▸ WORK INSTRUCTION:
Every line below that holds the string "translateX" must be copied.

▸ DATA SUPPLIED:
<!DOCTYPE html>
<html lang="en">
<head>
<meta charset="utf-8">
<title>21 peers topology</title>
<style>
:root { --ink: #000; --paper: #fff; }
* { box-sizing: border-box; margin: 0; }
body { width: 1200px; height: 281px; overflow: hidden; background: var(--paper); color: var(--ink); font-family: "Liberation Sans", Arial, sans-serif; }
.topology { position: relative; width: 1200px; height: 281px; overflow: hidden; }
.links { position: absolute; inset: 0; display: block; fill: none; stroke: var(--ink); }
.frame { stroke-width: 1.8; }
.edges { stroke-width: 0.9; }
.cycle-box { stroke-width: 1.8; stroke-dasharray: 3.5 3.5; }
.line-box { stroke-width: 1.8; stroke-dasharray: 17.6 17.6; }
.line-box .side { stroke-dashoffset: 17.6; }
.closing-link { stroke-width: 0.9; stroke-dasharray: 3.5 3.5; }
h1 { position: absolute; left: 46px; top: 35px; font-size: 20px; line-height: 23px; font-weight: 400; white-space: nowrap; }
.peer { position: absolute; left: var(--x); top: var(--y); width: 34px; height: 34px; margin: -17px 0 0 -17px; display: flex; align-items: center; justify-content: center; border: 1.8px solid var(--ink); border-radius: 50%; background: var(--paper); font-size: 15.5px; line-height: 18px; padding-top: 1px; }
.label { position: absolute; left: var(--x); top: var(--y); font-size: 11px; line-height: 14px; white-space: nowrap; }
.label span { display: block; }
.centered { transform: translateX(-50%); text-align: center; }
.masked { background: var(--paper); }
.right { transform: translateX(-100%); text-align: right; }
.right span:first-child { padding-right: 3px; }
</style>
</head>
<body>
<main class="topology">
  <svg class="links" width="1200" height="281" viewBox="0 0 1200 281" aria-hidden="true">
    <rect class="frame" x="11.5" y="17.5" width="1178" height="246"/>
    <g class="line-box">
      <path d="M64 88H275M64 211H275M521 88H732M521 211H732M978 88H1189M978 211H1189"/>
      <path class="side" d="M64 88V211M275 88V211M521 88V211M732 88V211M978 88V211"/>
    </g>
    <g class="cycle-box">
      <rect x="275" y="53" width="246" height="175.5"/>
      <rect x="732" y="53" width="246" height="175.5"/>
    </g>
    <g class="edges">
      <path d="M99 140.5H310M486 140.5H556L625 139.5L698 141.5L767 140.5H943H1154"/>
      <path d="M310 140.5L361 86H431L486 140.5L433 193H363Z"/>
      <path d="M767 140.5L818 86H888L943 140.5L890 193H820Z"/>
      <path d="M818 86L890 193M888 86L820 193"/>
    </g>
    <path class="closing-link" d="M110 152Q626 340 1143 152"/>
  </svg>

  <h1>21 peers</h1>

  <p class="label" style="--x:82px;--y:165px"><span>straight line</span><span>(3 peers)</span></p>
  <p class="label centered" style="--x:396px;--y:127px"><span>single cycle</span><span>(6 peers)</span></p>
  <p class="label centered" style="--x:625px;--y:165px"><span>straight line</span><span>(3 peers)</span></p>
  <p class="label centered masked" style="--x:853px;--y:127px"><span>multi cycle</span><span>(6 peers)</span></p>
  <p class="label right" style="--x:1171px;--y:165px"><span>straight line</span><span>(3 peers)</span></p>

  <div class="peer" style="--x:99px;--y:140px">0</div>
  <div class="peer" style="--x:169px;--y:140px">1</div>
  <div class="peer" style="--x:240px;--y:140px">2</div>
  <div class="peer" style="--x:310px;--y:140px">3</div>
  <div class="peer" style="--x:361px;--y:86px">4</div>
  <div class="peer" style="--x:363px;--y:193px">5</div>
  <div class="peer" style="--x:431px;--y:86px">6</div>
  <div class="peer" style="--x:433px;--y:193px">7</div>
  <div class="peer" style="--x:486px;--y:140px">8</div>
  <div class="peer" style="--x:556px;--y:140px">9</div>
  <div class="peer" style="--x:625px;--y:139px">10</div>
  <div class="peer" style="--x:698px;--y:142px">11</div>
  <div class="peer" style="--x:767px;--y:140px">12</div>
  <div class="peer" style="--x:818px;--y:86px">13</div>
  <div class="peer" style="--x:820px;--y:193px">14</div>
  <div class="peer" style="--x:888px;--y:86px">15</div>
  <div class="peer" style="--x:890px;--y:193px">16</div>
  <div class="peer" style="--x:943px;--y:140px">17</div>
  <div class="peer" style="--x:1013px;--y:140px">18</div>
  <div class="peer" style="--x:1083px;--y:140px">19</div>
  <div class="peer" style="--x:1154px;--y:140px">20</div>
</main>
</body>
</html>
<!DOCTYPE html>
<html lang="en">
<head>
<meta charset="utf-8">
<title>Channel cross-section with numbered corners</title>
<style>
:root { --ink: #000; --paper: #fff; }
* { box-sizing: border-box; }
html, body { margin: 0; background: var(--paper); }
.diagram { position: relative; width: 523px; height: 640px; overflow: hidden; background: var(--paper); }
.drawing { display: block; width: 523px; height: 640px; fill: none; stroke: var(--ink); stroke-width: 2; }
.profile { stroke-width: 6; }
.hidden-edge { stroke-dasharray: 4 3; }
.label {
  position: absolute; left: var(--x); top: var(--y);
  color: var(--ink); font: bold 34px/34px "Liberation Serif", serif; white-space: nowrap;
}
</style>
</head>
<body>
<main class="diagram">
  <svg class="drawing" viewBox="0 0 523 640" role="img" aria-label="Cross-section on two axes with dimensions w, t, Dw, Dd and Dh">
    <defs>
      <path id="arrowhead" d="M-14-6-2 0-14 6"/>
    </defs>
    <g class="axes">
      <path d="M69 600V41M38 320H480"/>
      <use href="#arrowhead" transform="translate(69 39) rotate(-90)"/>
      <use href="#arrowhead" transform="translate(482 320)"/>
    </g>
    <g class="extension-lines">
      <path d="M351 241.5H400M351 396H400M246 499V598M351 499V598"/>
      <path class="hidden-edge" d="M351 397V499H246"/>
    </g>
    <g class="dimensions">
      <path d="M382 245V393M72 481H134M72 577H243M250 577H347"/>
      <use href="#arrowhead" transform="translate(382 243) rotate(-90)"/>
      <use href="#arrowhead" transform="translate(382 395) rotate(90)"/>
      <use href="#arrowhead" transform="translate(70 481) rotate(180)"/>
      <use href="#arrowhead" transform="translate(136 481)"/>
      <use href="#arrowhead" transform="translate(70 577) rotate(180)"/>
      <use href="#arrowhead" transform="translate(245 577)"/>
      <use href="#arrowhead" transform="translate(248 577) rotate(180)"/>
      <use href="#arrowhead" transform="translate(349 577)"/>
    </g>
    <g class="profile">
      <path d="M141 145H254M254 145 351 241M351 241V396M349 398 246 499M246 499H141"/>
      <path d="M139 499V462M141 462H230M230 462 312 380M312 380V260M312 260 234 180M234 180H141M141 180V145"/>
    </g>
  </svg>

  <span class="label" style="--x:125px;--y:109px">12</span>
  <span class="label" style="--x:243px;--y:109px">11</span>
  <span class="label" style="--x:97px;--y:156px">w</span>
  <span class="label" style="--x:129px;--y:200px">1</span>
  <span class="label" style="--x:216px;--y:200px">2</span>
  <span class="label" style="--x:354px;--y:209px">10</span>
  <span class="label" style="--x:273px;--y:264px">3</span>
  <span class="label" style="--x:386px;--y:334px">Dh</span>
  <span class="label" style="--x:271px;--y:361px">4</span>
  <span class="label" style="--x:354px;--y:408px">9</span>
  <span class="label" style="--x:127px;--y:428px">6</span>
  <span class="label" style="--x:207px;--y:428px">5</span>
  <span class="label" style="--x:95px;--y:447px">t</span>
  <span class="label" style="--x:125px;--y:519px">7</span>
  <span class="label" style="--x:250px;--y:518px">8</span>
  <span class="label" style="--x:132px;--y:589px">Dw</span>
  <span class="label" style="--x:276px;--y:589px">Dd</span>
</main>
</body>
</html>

▸ YOUR RESPONSE:
.centered { transform: translateX(-50%); text-align: center; }
.right { transform: translateX(-100%); text-align: right; }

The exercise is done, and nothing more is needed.